- Raw data -

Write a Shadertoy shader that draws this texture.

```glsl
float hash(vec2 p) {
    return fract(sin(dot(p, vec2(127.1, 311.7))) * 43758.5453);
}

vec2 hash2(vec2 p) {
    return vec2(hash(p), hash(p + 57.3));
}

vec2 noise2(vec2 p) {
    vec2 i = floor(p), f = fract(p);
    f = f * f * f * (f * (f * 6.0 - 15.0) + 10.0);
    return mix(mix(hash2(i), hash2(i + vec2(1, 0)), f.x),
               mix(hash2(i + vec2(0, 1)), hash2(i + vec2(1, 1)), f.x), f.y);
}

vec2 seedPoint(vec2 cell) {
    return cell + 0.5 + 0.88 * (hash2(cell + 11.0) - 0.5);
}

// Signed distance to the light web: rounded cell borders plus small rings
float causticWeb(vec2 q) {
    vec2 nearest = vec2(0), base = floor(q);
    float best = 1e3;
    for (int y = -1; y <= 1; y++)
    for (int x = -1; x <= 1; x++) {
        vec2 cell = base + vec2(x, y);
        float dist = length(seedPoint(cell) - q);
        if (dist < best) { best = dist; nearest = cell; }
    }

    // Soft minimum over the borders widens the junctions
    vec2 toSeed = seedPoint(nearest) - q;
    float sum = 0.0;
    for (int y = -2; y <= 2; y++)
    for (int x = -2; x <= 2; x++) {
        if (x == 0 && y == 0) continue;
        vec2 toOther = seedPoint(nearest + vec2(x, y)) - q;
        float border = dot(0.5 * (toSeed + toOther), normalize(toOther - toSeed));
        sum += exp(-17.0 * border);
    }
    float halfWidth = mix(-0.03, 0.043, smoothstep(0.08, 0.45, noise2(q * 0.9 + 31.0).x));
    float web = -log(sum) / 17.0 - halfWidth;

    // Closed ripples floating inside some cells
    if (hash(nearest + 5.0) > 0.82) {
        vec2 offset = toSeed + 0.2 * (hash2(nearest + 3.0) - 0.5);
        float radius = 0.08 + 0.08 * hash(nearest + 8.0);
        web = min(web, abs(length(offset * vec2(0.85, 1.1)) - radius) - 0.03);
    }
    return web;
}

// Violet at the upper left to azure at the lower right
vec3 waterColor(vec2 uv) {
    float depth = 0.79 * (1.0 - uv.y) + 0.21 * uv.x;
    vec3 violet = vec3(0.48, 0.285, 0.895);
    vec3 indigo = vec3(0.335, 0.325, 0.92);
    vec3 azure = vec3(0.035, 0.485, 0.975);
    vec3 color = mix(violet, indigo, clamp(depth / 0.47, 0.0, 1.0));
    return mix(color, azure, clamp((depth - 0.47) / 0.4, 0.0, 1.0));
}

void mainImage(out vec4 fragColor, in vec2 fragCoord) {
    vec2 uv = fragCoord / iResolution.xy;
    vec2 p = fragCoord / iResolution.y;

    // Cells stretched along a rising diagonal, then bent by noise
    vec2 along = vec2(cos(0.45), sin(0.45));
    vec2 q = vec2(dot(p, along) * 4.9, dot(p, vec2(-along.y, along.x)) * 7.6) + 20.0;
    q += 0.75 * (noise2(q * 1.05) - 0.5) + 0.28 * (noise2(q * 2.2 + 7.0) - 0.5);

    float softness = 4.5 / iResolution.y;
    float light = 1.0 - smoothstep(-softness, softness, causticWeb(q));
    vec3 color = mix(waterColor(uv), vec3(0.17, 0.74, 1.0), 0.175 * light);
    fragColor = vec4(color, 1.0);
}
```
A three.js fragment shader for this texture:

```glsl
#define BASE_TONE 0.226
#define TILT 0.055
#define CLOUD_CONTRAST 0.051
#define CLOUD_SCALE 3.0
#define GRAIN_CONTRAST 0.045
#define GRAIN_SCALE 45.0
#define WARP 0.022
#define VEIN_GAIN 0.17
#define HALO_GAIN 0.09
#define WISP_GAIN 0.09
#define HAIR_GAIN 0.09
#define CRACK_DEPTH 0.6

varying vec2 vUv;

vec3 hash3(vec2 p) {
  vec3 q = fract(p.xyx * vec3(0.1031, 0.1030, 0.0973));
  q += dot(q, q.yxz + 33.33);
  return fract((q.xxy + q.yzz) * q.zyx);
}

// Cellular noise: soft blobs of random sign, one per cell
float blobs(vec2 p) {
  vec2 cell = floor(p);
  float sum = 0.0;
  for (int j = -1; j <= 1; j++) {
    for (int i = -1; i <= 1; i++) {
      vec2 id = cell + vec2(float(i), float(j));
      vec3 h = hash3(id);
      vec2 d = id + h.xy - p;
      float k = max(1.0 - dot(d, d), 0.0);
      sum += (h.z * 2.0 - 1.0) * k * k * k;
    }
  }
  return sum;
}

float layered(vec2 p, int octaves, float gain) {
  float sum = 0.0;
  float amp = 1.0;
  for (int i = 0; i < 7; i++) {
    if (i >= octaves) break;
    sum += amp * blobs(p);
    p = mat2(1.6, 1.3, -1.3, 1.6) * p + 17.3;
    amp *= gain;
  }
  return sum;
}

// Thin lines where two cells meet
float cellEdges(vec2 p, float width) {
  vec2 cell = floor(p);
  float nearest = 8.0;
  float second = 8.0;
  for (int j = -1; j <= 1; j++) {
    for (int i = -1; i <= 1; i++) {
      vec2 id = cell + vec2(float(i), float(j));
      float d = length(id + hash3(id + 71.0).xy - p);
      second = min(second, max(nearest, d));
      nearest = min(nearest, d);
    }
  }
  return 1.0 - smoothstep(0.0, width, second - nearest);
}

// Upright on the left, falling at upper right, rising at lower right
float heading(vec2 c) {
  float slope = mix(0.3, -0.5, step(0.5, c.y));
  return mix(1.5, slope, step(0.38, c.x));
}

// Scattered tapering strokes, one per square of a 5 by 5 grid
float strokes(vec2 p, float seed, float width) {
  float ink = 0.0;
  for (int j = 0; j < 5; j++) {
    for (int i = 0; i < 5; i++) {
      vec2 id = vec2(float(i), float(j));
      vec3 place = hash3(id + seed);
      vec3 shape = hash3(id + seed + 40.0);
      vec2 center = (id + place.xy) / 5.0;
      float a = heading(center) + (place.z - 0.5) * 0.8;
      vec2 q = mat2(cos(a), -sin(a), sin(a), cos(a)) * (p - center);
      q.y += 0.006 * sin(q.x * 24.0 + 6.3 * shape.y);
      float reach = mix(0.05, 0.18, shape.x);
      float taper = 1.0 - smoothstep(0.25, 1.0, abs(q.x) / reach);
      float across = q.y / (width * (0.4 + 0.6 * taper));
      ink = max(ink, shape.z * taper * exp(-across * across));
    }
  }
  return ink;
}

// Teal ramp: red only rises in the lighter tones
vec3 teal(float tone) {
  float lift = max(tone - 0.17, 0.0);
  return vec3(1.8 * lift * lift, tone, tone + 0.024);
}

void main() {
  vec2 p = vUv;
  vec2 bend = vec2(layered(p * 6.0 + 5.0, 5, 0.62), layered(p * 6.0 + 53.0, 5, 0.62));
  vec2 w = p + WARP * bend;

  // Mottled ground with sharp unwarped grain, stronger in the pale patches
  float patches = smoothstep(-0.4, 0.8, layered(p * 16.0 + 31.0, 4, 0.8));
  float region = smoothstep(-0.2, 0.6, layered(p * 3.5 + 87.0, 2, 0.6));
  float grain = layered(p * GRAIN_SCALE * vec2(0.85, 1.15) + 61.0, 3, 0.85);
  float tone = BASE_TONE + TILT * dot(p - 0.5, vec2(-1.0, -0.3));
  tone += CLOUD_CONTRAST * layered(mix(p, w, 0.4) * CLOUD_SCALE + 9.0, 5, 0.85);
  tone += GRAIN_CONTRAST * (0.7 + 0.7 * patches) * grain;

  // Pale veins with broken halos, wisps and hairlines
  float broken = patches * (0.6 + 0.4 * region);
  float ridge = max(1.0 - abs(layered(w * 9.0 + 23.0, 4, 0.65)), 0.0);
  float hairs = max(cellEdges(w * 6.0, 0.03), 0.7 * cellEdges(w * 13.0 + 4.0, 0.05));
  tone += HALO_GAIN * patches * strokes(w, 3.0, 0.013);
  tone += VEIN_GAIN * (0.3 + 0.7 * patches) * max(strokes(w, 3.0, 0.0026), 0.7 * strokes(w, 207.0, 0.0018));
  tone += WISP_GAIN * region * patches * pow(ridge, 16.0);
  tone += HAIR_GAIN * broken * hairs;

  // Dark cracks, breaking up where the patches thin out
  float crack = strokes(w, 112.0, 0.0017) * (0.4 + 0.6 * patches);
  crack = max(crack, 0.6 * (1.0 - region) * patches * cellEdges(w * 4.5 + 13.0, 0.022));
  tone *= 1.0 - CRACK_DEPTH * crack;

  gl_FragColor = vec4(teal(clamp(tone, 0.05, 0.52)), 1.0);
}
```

- Your assignment -
For the word "layered", count the lines of the records above that hold it and state only that count.

- Finished task -
7